Notch can also take in FBX files (if textures are available to the system they will be associated on import), and animate skeletal FBX rigs. You can, for example, hook Notch up to a motion capture suit and animate your character that way. It’s even easy to do – now all that is stopping you is money.

There’s no getting around it – a Notch-based lifestyle requires a certain amount of commitment. It’s not cheap software – £99 a month to render finished video, £189/month to output media server blocks, £50/week to run finished applications (Playback Leasing license, which lets you move between jobs on a USB license).

See the full pricing below. There’s also a limited-time £99, non-production artists’ “Learning” license, which for now is on sale for £59. (A free trial is also available.)
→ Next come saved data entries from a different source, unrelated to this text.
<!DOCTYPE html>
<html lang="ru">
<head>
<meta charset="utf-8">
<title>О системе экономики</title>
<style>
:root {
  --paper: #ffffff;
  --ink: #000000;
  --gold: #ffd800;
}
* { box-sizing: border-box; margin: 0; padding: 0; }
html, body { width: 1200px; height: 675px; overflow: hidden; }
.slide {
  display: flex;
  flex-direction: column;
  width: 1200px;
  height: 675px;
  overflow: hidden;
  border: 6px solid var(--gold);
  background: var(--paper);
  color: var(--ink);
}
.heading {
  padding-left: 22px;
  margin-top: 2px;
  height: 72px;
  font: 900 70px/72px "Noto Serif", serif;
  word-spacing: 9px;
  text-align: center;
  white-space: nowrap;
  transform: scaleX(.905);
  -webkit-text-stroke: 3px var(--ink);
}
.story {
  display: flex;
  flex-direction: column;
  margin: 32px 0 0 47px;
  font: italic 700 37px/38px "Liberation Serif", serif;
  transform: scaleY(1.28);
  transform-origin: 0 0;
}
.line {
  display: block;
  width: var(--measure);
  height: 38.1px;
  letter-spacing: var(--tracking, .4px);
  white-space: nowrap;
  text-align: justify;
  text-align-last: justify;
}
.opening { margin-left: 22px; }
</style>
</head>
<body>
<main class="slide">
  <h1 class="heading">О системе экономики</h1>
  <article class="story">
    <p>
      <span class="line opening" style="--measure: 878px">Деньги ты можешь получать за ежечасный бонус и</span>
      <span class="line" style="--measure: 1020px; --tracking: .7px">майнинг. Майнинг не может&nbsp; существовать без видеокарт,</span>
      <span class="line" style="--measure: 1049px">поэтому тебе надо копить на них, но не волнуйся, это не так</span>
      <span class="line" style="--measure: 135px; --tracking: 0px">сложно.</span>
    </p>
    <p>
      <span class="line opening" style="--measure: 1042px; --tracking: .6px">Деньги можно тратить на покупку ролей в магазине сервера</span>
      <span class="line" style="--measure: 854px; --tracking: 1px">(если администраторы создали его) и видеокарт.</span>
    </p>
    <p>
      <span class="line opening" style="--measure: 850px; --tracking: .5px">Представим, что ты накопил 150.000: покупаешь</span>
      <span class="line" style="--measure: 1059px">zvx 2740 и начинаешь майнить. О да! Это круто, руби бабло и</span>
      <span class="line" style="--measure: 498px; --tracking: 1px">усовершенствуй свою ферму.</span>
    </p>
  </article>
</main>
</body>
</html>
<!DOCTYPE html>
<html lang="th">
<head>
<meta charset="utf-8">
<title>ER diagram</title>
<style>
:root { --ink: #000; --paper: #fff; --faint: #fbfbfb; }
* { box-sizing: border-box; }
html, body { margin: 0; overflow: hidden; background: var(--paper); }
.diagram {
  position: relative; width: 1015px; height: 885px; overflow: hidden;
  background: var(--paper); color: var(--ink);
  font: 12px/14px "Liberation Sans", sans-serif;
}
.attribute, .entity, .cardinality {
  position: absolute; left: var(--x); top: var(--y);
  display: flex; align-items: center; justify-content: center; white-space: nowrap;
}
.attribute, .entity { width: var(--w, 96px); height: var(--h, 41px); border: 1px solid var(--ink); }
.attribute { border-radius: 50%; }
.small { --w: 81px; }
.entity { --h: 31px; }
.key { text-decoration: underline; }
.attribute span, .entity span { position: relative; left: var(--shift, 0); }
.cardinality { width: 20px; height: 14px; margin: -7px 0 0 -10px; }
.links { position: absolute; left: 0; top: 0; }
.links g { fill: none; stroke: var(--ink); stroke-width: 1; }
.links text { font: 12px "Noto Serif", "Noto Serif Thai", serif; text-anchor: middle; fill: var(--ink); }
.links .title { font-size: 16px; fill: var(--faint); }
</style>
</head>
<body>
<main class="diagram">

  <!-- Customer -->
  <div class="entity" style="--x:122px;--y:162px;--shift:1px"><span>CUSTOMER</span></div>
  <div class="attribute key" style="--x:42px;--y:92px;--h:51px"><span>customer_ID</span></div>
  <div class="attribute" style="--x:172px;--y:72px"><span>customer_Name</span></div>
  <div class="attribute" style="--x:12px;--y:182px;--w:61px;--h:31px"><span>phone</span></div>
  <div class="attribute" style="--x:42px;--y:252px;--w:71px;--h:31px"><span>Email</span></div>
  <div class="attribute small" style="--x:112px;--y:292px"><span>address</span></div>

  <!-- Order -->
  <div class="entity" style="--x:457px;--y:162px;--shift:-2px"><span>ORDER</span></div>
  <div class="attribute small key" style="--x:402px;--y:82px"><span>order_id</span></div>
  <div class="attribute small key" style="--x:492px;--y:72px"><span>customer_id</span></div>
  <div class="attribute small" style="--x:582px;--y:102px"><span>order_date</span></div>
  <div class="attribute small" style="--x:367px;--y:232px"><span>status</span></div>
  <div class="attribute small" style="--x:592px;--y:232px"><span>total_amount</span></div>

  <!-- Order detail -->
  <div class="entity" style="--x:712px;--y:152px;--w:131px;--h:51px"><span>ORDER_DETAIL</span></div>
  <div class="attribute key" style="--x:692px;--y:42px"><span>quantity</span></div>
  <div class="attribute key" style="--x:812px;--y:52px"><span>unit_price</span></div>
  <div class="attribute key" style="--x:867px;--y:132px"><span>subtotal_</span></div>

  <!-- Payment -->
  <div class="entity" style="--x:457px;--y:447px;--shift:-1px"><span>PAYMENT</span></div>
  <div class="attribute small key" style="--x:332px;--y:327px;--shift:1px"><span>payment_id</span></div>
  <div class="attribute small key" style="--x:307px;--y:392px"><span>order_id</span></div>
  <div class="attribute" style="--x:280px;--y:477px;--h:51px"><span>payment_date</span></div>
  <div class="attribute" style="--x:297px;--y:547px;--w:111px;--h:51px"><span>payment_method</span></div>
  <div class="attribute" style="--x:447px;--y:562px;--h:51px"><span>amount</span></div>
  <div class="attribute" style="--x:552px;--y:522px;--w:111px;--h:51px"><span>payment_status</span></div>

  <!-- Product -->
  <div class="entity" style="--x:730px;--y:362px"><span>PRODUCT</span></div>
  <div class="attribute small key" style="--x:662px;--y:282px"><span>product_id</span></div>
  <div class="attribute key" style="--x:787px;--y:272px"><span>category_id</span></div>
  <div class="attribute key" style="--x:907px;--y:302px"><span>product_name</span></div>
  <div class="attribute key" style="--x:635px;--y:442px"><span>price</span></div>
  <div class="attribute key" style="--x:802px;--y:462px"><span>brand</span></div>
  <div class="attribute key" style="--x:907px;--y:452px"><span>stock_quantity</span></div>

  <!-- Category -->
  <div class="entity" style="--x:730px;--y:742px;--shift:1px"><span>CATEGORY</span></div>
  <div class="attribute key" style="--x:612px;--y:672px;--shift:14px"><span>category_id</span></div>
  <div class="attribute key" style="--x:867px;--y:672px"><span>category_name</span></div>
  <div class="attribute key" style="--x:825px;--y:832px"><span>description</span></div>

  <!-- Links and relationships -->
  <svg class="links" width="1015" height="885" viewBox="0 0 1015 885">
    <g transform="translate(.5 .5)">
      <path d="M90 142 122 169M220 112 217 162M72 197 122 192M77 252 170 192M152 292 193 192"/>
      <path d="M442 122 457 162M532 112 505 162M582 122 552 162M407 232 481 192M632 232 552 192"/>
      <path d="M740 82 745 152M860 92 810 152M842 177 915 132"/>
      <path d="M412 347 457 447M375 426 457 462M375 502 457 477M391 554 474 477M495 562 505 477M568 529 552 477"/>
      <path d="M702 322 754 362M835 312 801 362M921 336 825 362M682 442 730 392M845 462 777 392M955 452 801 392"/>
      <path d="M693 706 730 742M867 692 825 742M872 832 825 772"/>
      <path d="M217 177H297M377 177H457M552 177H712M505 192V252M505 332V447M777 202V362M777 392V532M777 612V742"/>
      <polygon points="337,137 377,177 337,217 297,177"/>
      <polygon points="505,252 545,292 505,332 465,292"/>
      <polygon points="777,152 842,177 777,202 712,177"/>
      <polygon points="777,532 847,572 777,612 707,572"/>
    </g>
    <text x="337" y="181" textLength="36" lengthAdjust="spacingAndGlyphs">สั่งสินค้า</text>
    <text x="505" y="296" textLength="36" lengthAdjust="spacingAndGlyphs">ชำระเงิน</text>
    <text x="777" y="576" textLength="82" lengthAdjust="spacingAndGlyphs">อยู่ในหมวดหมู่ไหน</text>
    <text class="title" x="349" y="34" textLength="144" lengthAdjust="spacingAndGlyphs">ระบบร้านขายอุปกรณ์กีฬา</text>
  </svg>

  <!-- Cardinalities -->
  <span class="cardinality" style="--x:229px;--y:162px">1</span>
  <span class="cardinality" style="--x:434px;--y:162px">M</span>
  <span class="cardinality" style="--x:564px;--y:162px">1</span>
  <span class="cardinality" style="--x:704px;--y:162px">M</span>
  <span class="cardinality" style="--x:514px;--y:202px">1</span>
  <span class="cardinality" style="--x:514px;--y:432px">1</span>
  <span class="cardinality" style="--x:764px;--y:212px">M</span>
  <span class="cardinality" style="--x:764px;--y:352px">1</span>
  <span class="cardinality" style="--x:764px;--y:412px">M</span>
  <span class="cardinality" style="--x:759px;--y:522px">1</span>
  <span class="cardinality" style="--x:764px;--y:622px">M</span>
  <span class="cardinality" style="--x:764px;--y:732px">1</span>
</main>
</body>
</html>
However, let me be clear on one thing. My studio, Savages, is as indie as it gets, and even we find Notch to be our most valuable asset in our toolkit. There’s nothing like being able to render video fast, and there’s also nothing like being able to change content in a server, and there’s also nothing like being able to quickly and elegantly prototype interactive visual effects. For all of these features to exist in one software is intense, and the value even at $250/month is honestly unmet by any other software tool I’m aware of.

If the triple-threat (render, change, author) isn’t valuable to you, that’s ok – Notch might not be for you. If you make a living pushing pixels, or want to make a living pushing pixels, or just want to push pixels very quickly, it’s hard to compete with the level of service on offer with Notch. Even as I’m writing this during COVID-19 and all my jobs are canceling, it’s hard to imagine going without the dongle.


Ted’s production studio: